→ Exercise: Each line of the records that includes "hash" should be found and copied.

(Input for this task Opens)

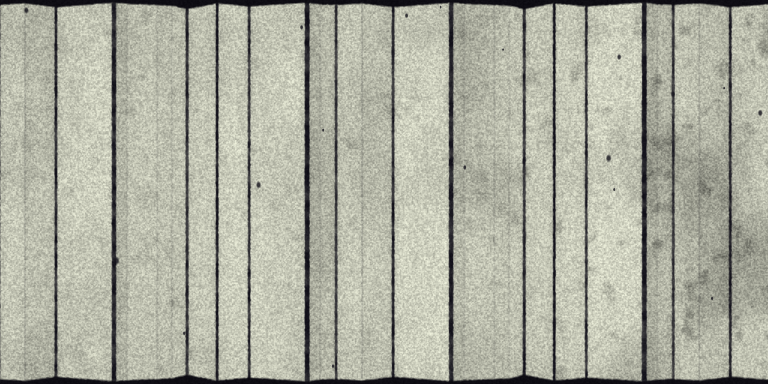
A Shadertoy shader for this texture:

```glsl
#define PERIOD 0.878
#define GRAIN 0.27
#define STAIN 0.13
#define SPECK_CELLS 11.0
#define PAPER vec3(0.985, 0.995, 0.91)
#define INK vec3(0.075, 0.07, 0.105)
#define BACKDROP vec3(0.055, 0.05, 0.075)

const int COUNT = 12;

// Fold: position in the period, half width, darkness
const vec3 FOLDS[COUNT] = vec3[](
    vec3(0.074, 0.0020, 0.16), vec3(0.166, 0.0035, 0.88),
    vec3(0.338, 0.0056, 0.90), vec3(0.377, 0.0020, 0.08),
    vec3(0.466, 0.0022, 0.10), vec3(0.510, 0.0020, 0.10),
    vec3(0.555, 0.0038, 0.85), vec3(0.644, 0.0034, 1.00),
    vec3(0.739, 0.0034, 0.85), vec3(0.911, 0.0062, 0.94),
    vec3(0.950, 0.0020, 0.08), vec3(0.997, 0.0034, 0.80));

// Panel to the right of each fold: tone, margin height at the fold
const vec2 PANELS[COUNT] = vec2[](
    vec2(0.745, 0.008), vec2(0.800, 0.018),
    vec2(0.705, 0.006), vec2(0.745, 0.009),
    vec2(0.735, 0.012), vec2(0.750, 0.014),
    vec2(0.765, 0.023), vec2(0.790, 0.008),
    vec2(0.808, 0.016), vec2(0.700, 0.006),
    vec2(0.735, 0.011), vec2(0.785, 0.012));

float hash(vec2 p) {
    vec3 q = fract(vec3(p.xyx) * 0.1031);
    q += dot(q, q.yzx + 33.33);
    return fract((q.x + q.y) * q.z);
}

float noise(vec2 p) {
    vec2 i = floor(p), f = fract(p);
    f = f * f * (3.0 - 2.0 * f);
    return mix(mix(hash(i), hash(i + vec2(1, 0)), f.x),
               mix(hash(i + vec2(0, 1)), hash(i + vec2(1, 1)), f.x), f.y);
}

float fbm(vec2 p) {
    float sum = 0.0, amp = 0.5;
    for (int i = 0; i < 5; i++) {
        sum += amp * noise(p);
        p = p * 2.03 + 17.3;
        amp *= 0.5;
    }
    return sum;
}

// Sparse dark flecks, one candidate per cell
float specks(vec2 p) {
    vec2 cell = floor(p * SPECK_CELLS);
    vec2 jitter = 0.2 + 0.6 * vec2(hash(cell + 3.1), hash(cell + 8.7));
    vec2 d = (fract(p * SPECK_CELLS) - jitter) * vec2(1.0, 0.7);
    float radius = 0.02 + 0.04 * hash(cell + 21.4);
    return step(0.91, hash(cell + 5.0)) * (1.0 - smoothstep(radius * 0.5, radius * 1.6, length(d)));
}

void mainImage(out vec4 fragColor, in vec2 fragCoord) {
    vec2 uv = fragCoord / iResolution.xy;
    vec2 p = fragCoord / iResolution.y;
    float px = 1.0 / iResolution.y;
    float x = p.x / PERIOD;

    // Panels, folds and the slanted margin
    float tone = 0.0, margin = 0.0, ink = 0.0, shade = 0.0;
    float ragged = (noise(p * 170.0) - 0.5) * 0.0018;
    for (int i = 0; i < COUNT; i++) {
        int next = (i + 1) % COUNT;
        vec3 fold = FOLDS[i];
        float width = fract(FOLDS[next].x - fold.x);
        float fromCentre = fract(x - fold.x - 0.5 * width + 0.5) - 0.5;
        float t = clamp(fromCentre / width + 0.5, 0.0, 1.0);
        float outside = (abs(fromCentre) - 0.5 * width) * PERIOD;
        float cover = 1.0 - smoothstep(-px, px, outside);
        float vary = hash(vec2(floor(x - fold.x) + 7.0, float(i))) - 0.5;
        tone += cover * (PANELS[i].x + 0.025 * vary);
        margin += cover * mix(PANELS[i].y, PANELS[next].y, t);

        float d = abs(fract(x - fold.x + 0.5) - 0.5) * PERIOD;
        float soft = max(px, 0.002);
        float wear = 0.82 + 0.36 * noise(vec2(float(i) * 9.0 + floor(x), p.y * 45.0));
        float line = 1.0 - smoothstep(fold.y - soft, fold.y + soft, d + ragged);
        ink = max(ink, line * min(fold.z * wear, 1.0));
        shade += 0.07 * fold.z * exp(-d / 0.010);
    }

    // Stains, heavier toward the right, and light falloff
    float age = mix(0.55, 1.3, smoothstep(0.45, 1.0, uv.x));
    float blotch = smoothstep(0.42, 0.78, fbm(p * vec2(5.0, 3.5) + 4.0));
    float streak = noise(vec2(p.x * 90.0, p.y * 3.0)) - 0.5;
    float scuff = smoothstep(0.58, 0.8, fbm(p * 24.0 + 31.0));
    vec2 c = uv - vec2(0.45, 0.5);
    tone += 0.035 - shade - STAIN * age * blotch + 0.018 * streak;
    tone -= 0.12 * age * scuff + 0.13 * dot(c, c);

    // Paper grain
    float grain = 0.65 * noise(p * 256.0) + 0.35 * hash(floor(p * 256.0) + 91.0) - 0.5;
    tone += GRAIN * grain;

    vec3 color = PAPER * tone;
    color = mix(color, INK + 0.06 * grain, ink);
    color = mix(color, INK, 0.8 * specks(p));

    // Dark backdrop past the panel ends
    float fromEnd = min(uv.y, 1.0 - uv.y) - margin + ragged;
    color = mix(BACKDROP + 0.04 * grain, color, smoothstep(-px, px + 0.002, fromEnd));
    fragColor = vec4(clamp(color, 0.0, 1.0), 1.0);
}
```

(Input for this task Closes)

→ Reply to the exercise:
float hash(vec2 p) {
    return mix(mix(hash(i), hash(i + vec2(1, 0)), f.x),
               mix(hash(i + vec2(0, 1)), hash(i + vec2(1, 1)), f.x), f.y);
    vec2 jitter = 0.2 + 0.6 * vec2(hash(cell + 3.1), hash(cell + 8.7));
    float radius = 0.02 + 0.04 * hash(cell + 21.4);
    return step(0.91, hash(cell + 5.0)) * (1.0 - smoothstep(radius * 0.5, radius * 1.6, length(d)));
        float vary = hash(vec2(floor(x - fold.x) + 7.0, float(i))) - 0.5;
    float grain = 0.65 * noise(p * 256.0) + 0.35 * hash(floor(p * 256.0) + 91.0) - 0.5;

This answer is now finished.